- Send a message through linked in. You’re likely not going to be able to use inmail, so click to add the individual as a contact, explain your plight briefly and ask if he or she would be open to talking or could email you.
4. What do you say?
- Be honest. Explain you’re a grad looking to apply and wanted to learn more about the company and the service line; ask for 5 mins of their time; understand they’re extremely busy; say you would be most appreciative, it would really help. Ask some specific questions:
- I’ve read this and that but what are the best things about xyz consulting from your view personally?
- Is the culture really like this….?
- What message do you take to clients/ How do you present your services to clients/ Main unique selling points?
- What trends are you seeing?
- Be enthusiastic and impress them with your gusto and maturity. Remember, these guys want to sell their company to the cream of the future, they want people like you.
So after all that work how has this benefited me?
In conclusion, you have hopefully gathered some useful and comparatively unique information to impress on your application and potentially in an interview. You can also honestly say that you have spoken to people who have impressed you or have reinforced the information online. This equals pro-activity, enthusiasm and networking/ communication skills in itself. If you built a rapport with your contact, they are now a contact, maybe ask to add them on linked in, maybe mention them in an interview to impress even more (perhaps ask them first of course if they wouldn’t mind), and start networking before you’ve even stepped inside your potential future company’s offices.

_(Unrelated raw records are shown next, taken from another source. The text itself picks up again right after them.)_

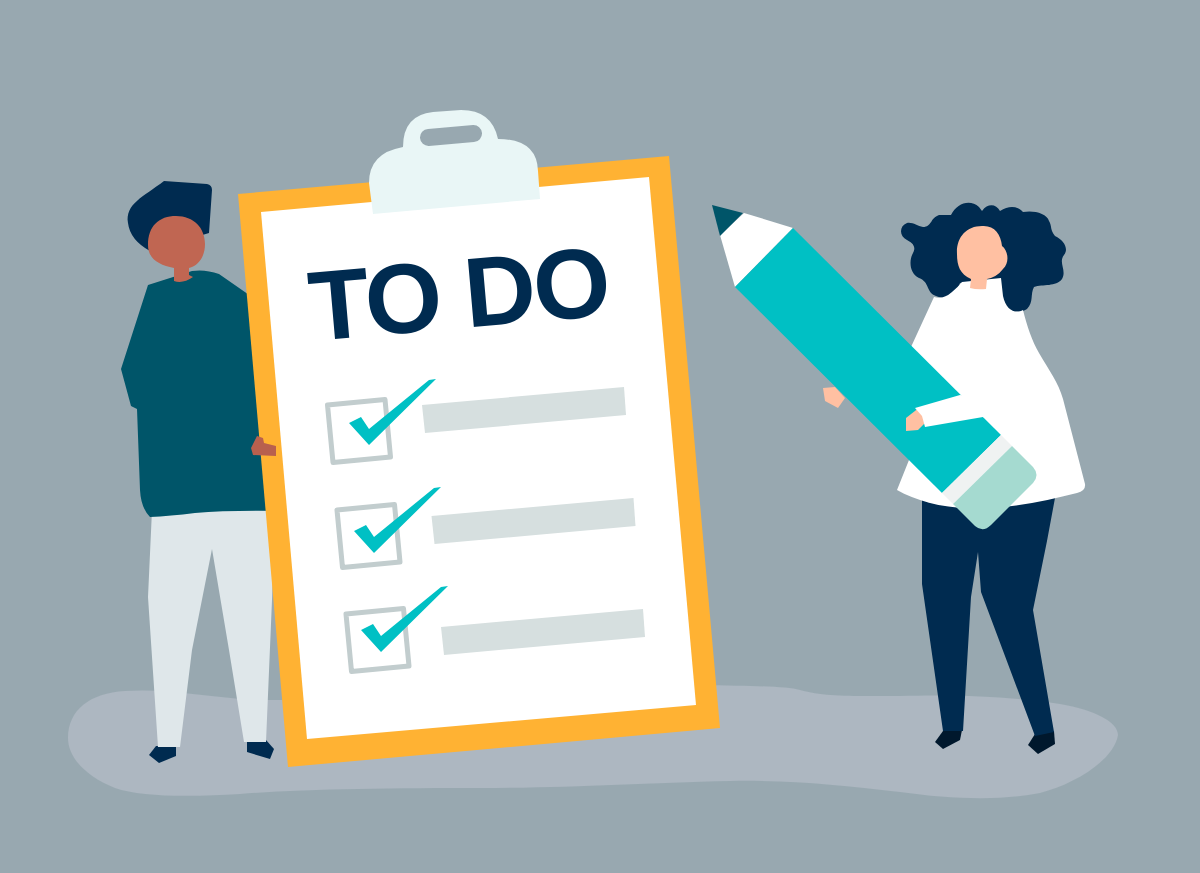
<!DOCTYPE html>
<html lang="en">
<head>
<meta charset="utf-8">
<title>To do</title>
<style>
:root {
  --backdrop: #98a8b0;
  --ground: #adb7c1;
  --navy: #002b50;
  --navy-dark: #00182d;
  --petrol: #005569;
  --teal: #00c0c4;
  --mint: #a5dad0;
  --amber: #ffb233;
  --clip: #e9f6f6;
  --trousers: #dfe7ea;
  --bar: #d6dfdf;
  --box: #c2cdce;
  --skin-dark: #c06652;
  --hand-dark: #b8604e;
  --skin-light: #ffc0a2;
  --white: #fff;
}
html, body { margin: 0; width: 1200px; height: 873px; overflow: hidden; background: var(--backdrop); }
svg { display: block; }
.ground { fill: var(--ground); }
.navy { fill: var(--navy); }
.shoe-dark { fill: var(--navy-dark); }
.petrol { fill: var(--petrol); }
.teal { fill: var(--teal); }
.mint { fill: var(--mint); }
.amber { fill: var(--amber); }
.clip { fill: var(--clip); fill-rule: evenodd; }
.trousers { fill: var(--trousers); }
.bar { fill: var(--bar); }
.box { fill: none; stroke: var(--box); stroke-width: 5; stroke-linejoin: round; }
.skin-dark { fill: var(--skin-dark); }
.hand-dark { fill: var(--hand-dark); }
.skin-light { fill: var(--skin-light); }
.white { fill: var(--white); }
.band { fill: #eff2f2; }
.heading { font: bold 99px "Liberation Sans", Arial, sans-serif; fill: var(--navy); }
</style>
</head>
<body>
<svg width="1200" height="873" viewBox="0 0 1200 873" role="img" aria-label="Two people with a to do list on a clipboard and a giant pencil">
  <defs>
    <polygon id="checkbox" class="box" points="327.5,405 385,399.5 390.5,457 333,462.5"/>
    <polygon id="check" class="teal" points="349,423 361,417 369,429 429,380 436,379 369,445"/>
    <polygon id="bar" class="bar" points="422,405 624,387 626,415 425,433"/>
  </defs>

  <path class="ground" d="M68 738C68 710 90 693 125 691C170 688 210 698 260 700C400 700 600 686 700 685C750 686 785 686 800 690C825 697 850 696 900 696C970 694 1020 698 1060 704C1095 710 1118 722 1118 735C1114 760 1075 784 1040 793C1000 801 950 799 900 792C840 785 790 780 730 781C640 783 570 788 480 788C390 788 300 789 240 794C190 797 140 797 115 788C85 776 68 757 68 738Z"/>

  <g id="man">
    <polygon class="navy" points="156,746 176,747 176,756 159,763 149,755"/>
    <polygon class="navy" points="247,741 266,740 274,749 270,759 247,752"/>
    <path class="trousers" d="M152 510H275L272 600L266 742H244L229 650L212 549L192 650L180 747H158L148 597Z"/>
    <path class="petrol" d="M148 285L192 271Q205 269 219 274L262 304L285 511Q230 510 195 513Q170 516 150 517Q141 508 140 490L137 409L131 406L121 369Z"/>
    <path class="navy" d="M164 181L207 184Q212 185 212 190L209 233L150 251Q130 240 128 223C125 204 143 197 164 181Z"/>
    <path class="skin-dark" d="M148 245C148 226 159 216 176 216C194 216 205 228 205 244C205 257 198 266 189 268L189 275L193 277Q183 284 174 281V268C159 265 148 259 148 245Z"/>
  </g>

  <g id="clipboard">
    <polygon class="amber" points="238,194 669,156 720,728 288,767"/>
    <polygon class="white" points="261,212 649,177 696,705 307,739"/>
    <path class="clip" d="M373 214L369 183Q369 153 403 147Q403 115 433 112L461 110Q492 110 498 139Q537 139 538 171L540 199ZM428 129A8 8 0 0 0 429 146L474 142A8 8 0 0 0 473 125Z"/>
    <text class="heading" transform="translate(312 341) rotate(-5)" textLength="302" lengthAdjust="spacing">TO DO</text>
    <g id="tasks">
      <use href="#checkbox"/>
      <use href="#checkbox" x="9.5" y="105"/>
      <use href="#checkbox" x="18.5" y="209"/>
      <use href="#check"/>
      <use href="#check" x="5" y="108"/>
      <use href="#check" x="12" y="207"/>
      <use href="#bar"/>
      <use href="#bar" x="9.5" y="111"/>
      <use href="#bar" x="19" y="222"/>
    </g>
    <path class="hand-dark" d="M257 436L263 438L264 443L276 446V456L253 455L251 448Z"/>
  </g>

  <g id="woman">
    <polygon class="shoe-dark" points="943,731 962,730 960,740 943,749 935,742"/>
    <polygon class="shoe-dark" points="1035,734 1054,731 1055,744 1038,754 1028,745"/>
    <path class="navy" d="M922 498H1055L1047 541L1033 610L1054 732L1035 736L981 592L978 552L971 597L963 731H943L922 584Z"/>
    <path class="navy" d="M951 215C957 203 970 199 979 207L982 211C988 203 996 204 1000 211C1009 205 1018 206 1023 212C1033 210 1047 213 1049 221C1052 226 1050 230 1055 236C1064 240 1069 249 1064 255C1058 263 1067 270 1062 279C1056 287 1043 284 1034 287C1030 294 1034 302 1027 309C1018 315 1005 311 1002 302L995 280L960 283C956 297 946 300 936 296C926 293 930 282 919 278C909 273 909 260 913 253C917 246 911 242 907 240C899 236 899 226 907 223C913 222 917 226 923 227C932 227 930 218 939 215Z"/>
    <path class="white" d="M934 297Q943 300 952 292Q958 287 962 282L1001 278L1003 296C1006 311 1016 314 1023 310C1027 326 1032 341 1039 353C1050 372 1058 382 1063 399L1085 484Q1086 491 1077 493C1045 501 1010 509 970 508C940 508 915 500 897 490L925 420L911 347Z"/>
    <path class="skin-light" d="M957 254C956 238 966 226 982 226C994 225 1001 234 1002 246C1008 250 1010 263 1003 269Q997 277 987 279L986 289Q977 290 970 288L971 279C960 274 957 266 957 254Z"/>
    <polygon class="skin-light" points="823,388 835,387 845,398 838,408 825,401"/>
  </g>

  <g id="pencil">
    <polygon class="white" points="744,213 793,228 735,287 720,235"/>
    <polygon class="petrol" points="712,205 743,213 720,236"/>
    <polygon class="teal" points="793,228 1001,435 942,493 735,287"/>
    <polygon class="band" points="1001,435 1012,446 953,504 942,493"/>
    <path class="mint" d="M1012 446L1033 467Q1040 475 1033 483L991 525Q983 533 975 526L953 504Z"/>
  </g>

  <g id="front-arm">
    <path class="skin-light" d="M906 418L920 407L927 421L918 430L906 431Z"/>
    <path class="white" d="M915 408L960 395L1000 400L1010 430L983 417L925 427L922 416Z"/>
  </g>
</svg>
</body>
</html>
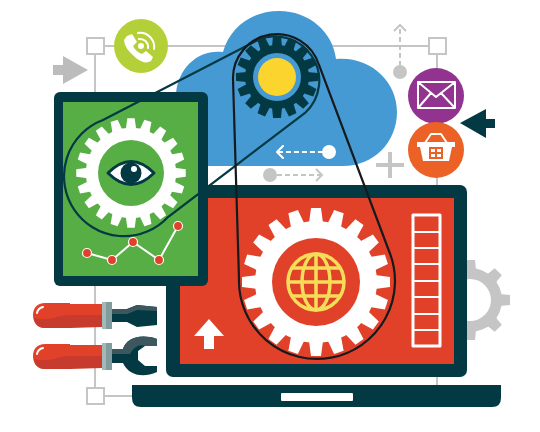
<!DOCTYPE html>
<html lang="en">
<head>
<meta charset="utf-8">
<title>Connected devices and cloud services</title>
<style>
:root {
  --navy: #033943;
  --navy-light: #3c575e;
  --belt: #171a1c;
  --cloud: #459ad3;
  --green: #56ae44;
  --lime: #b4d038;
  --red: #e14029;
  --red-deep: #c73a2e;
  --yellow: #fbd42d;
  --globe: #f4dd58;
  --purple: #92348f;
  --orange: #ec6125;
  --grey: #c5c5c5;
  --steel: #829c9e;
  --white: #fff;
}
html, body { margin: 0; width: 540px; height: 432px; overflow: hidden; background: var(--white); }
svg { display: block; }
.navy { fill: var(--navy); }
.grey { fill: var(--grey); }
.white { fill: var(--white); }
.red { fill: var(--red); }
.green { fill: var(--green); }
.line { fill: none; stroke: var(--white); stroke-width: 2; stroke-linejoin: round; stroke-linecap: round; }
.guide { fill: none; stroke: var(--grey); stroke-width: 2; }
.handle { fill: var(--white); stroke: var(--grey); stroke-width: 2; }
.dash { fill: none; stroke-width: 2; stroke-dasharray: 5 3; }
</style>
</head>
<body>
<svg width="540" height="432" viewBox="0 0 540 432" role="img" aria-label="Laptop and tablet linked by gears and belts to a cloud">
  <defs>
    <polygon id="tooth" points="-7,-59 -5,-74 5,-74 7,-59"/>
    <g id="teeth-quarter">
      <use href="#tooth"/>
      <use href="#tooth" transform="rotate(18)"/>
      <use href="#tooth" transform="rotate(36)"/>
      <use href="#tooth" transform="rotate(54)"/>
      <use href="#tooth" transform="rotate(72)"/>
    </g>
    <g id="gear">
      <use href="#teeth-quarter"/>
      <use href="#teeth-quarter" transform="rotate(90)"/>
      <use href="#teeth-quarter" transform="rotate(180)"/>
      <use href="#teeth-quarter" transform="rotate(270)"/>
      <circle r="61"/>
    </g>
    <polygon id="cog-tooth" points="-5,-30 -4,-41 4,-41 5,-30"/>
    <g id="cog-quarter">
      <use href="#cog-tooth"/>
      <use href="#cog-tooth" transform="rotate(22.5)"/>
      <use href="#cog-tooth" transform="rotate(45)"/>
      <use href="#cog-tooth" transform="rotate(67.5)"/>
    </g>
    <g id="cog">
      <use href="#cog-quarter"/>
      <use href="#cog-quarter" transform="rotate(90)"/>
      <use href="#cog-quarter" transform="rotate(180)"/>
      <use href="#cog-quarter" transform="rotate(270)"/>
      <circle r="32"/>
    </g>
    <polygon id="wide-tooth" points="-6,-30 -5,-40 5,-40 6,-30"/>
    <g id="tool-handle">
      <path fill="var(--red)" d="M45 0H70V25H45C37 25 33 19 33 12S37 0 45 0Z"/>
      <path fill="var(--red)" d="M68 1H102V24H68Z"/>
      <path fill="var(--red-deep)" d="M34 15C50 19 58 12 70 12H102V24L70 25H45C38 25 34 20 34 15Z"/>
      <path class="line" d="M37 10Q38 5 43 4"/>
      <rect x="102" y="-1" width="10" height="27" fill="var(--steel)"/>
      <rect x="102" y="-1" width="4" height="27" fill="#a3b8b9"/>
    </g>
  </defs>

  <rect width="540" height="432" fill="var(--white)"/>

  <g id="selection-frame">
    <path class="guide" d="M95 46H437V396H95Z"/>
    <rect class="handle" x="87" y="38" width="17" height="16"/>
    <rect class="handle" x="429" y="38" width="17" height="16"/>
    <rect class="handle" x="87" y="388" width="17" height="16"/>
  </g>

  <g id="grey-marks" class="grey">
    <path d="M53 65H63V56L88 70L63 84V75H53Z" fill="#bcbcbc"/>
    <path d="M388 152H392V163H404V167H392V178H388V167H376V163H388Z"/>
    <circle cx="400" cy="72" r="7"/>
    <path class="dash" stroke="var(--grey)" d="M400 66V27"/>
    <path class="guide" d="M394 31L400 25L406 31"/>
  </g>

  <g id="side-gear" class="grey" transform="translate(470 300)">
    <use href="#wide-tooth"/>
    <use href="#wide-tooth" transform="rotate(45)"/>
    <use href="#wide-tooth" transform="rotate(90)"/>
    <use href="#wide-tooth" transform="rotate(135)"/>
    <use href="#wide-tooth" transform="rotate(180)"/>
    <circle r="32"/>
    <circle class="white" r="21"/>
  </g>

  <path id="cloud" fill="var(--cloud)" d="M176 166V94C178 67 199 49 223 52C230 27 252 11 279 11C309 11 333 32 336 59C370 56 397 81 397 112C397 142 374 166 343 166Z"/>

  <g id="cloud-gear" transform="translate(277 77)">
    <use href="#cog" class="navy"/>
    <circle r="24" fill="var(--cloud)"/>
    <circle r="19" fill="var(--yellow)"/>
  </g>

  <g id="transfer-arrows">
    <circle class="white" cx="329" cy="152" r="7"/>
    <path class="dash" stroke="var(--white)" d="M323 152H278"/>
    <path class="line" d="M283 146L277 152L283 158"/>
    <circle class="grey" cx="270" cy="175" r="7"/>
    <path class="dash" stroke="var(--grey)" d="M277 175H321"/>
    <path class="guide" d="M316 169L322 175L316 181"/>
  </g>

  <g id="laptop">
    <rect class="navy" x="166" y="185" width="301" height="192" rx="7"/>
    <rect class="red" x="180" y="198" width="274" height="166"/>
    <path class="navy" d="M132 385H501V398Q501 407 492 407H141Q132 407 132 398Z"/>
    <rect class="white" x="281" y="393" width="72" height="8" rx="1"/>
    <path class="white" d="M209 319L224 336H214V349H204V336H194Z"/>
    <g id="meter" class="line">
      <path d="M413 215H440V346H413Z" stroke-width="3"/>
      <path d="M413 232H440M413 248H440M413 264H440M413 281H440M413 297H440M413 314H440M413 330H440"/>
    </g>
    <g id="globe-gear" transform="translate(316 282)">
      <use href="#gear" class="white"/>
      <circle class="red" r="44"/>
      <g fill="none" stroke="var(--globe)" stroke-width="3.5">
        <circle r="28"/>
        <ellipse rx="14" ry="28"/>
        <path d="M0 -28V28M-28 0H28M-24 -14H24M-24 14H24"/>
      </g>
    </g>
  </g>

  <g id="tablet">
    <rect class="navy" x="54" y="92" width="154" height="194" rx="6"/>
    <rect class="green" x="63" y="102" width="135" height="174"/>
    <g id="eye-gear" transform="translate(131 173)">
      <use href="#gear" class="white" transform="scale(.74)"/>
      <circle class="green" r="33"/>
      <path class="white" stroke="var(--navy)" stroke-width="3" stroke-linejoin="round" d="M-23 0Q0 -23 23 0Q0 23 -23 0Z"/>
      <circle class="navy" r="10.5"/>
      <circle class="white" cx="3" cy="-4" r="3"/>
    </g>
    <g id="line-chart">
      <path class="line" d="M87 253L112 260L133 242L159 260L178 226"/>
      <g class="red" stroke="var(--white)" stroke-width="1.2">
        <circle cx="87" cy="253" r="4.5"/>
        <circle cx="112" cy="260" r="4.5"/>
        <circle cx="133" cy="242" r="4.5"/>
        <circle cx="159" cy="260" r="4.5"/>
        <circle cx="178" cy="226" r="4.5"/>
      </g>
    </g>
  </g>

  <g id="belts" fill="none" stroke-width="2.2">
    <path stroke="var(--navy)" d="M103 120L256 41A44 44 0 0 1 305 113L168 217A60 60 0 1 1 103 120Z"/>
    <path stroke="var(--belt)" d="M233 79A44 44 0 0 1 319 65L389 251A78 78 0 1 1 239 279Z"/>
  </g>

  <g id="phone-badge">
    <circle cx="141" cy="46" r="27" fill="var(--lime)"/>
    <path class="white" d="M127 36L132 34L137 42L133 46Q136 52 142 54L146 51L153 57L151 61Q145 65 136 58Q124 48 124 40Z"/>
    <circle class="white" cx="141" cy="46" r="3"/>
    <path class="line" stroke-width="2.5" d="M139 39A8 8 0 0 1 148 48M138 33A14 14 0 0 1 154 49"/>
  </g>

  <g id="mail-badge">
    <circle cx="436" cy="96" r="28" fill="var(--purple)"/>
    <path class="line" d="M418 82H455V108H418ZM418 82L436 97L455 82M418 108L431 93M455 108L441 93"/>
  </g>

  <g id="basket-badge">
    <circle cx="436" cy="150" r="28" fill="var(--orange)"/>
    <path class="line" stroke-width="2.5" d="M425 143L431 134H441L447 143"/>
    <path class="white" d="M417 142H455V147H452L449 161H423L420 147H417Z"/>
    <path fill="none" stroke="var(--orange)" stroke-width="2" d="M430 148H442V158H430ZM436 148V158M430 153H442"/>
  </g>

  <path id="pointer" class="navy" d="M460 123L486 109V119H495V128H486V138Z"/>

  <g id="screwdriver">
    <use href="#tool-handle" y="303"/>
    <path class="navy" d="M112 309H127L137 305L157 307V325L137 327L127 322H112Z"/>
    <path fill="var(--navy-light)" d="M112 309H127L137 305L157 307V311L137 310L127 314H112Z"/>
  </g>

  <g id="wrench">
    <use href="#tool-handle" y="344"/>
    <path class="navy" d="M112 349H123C126 339 139 333 157 339V346H145L138 351V360L145 366H157V372C141 379 128 374 123 363H112Z"/>
    <path fill="var(--navy-light)" d="M112 349H123C126 339 139 333 157 339V346H145Q136 343 130 354H112Z"/>
  </g>
</svg>
</body>
</html>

Fight the graduate mentality, be pro-active and remember, ‘he who dares…..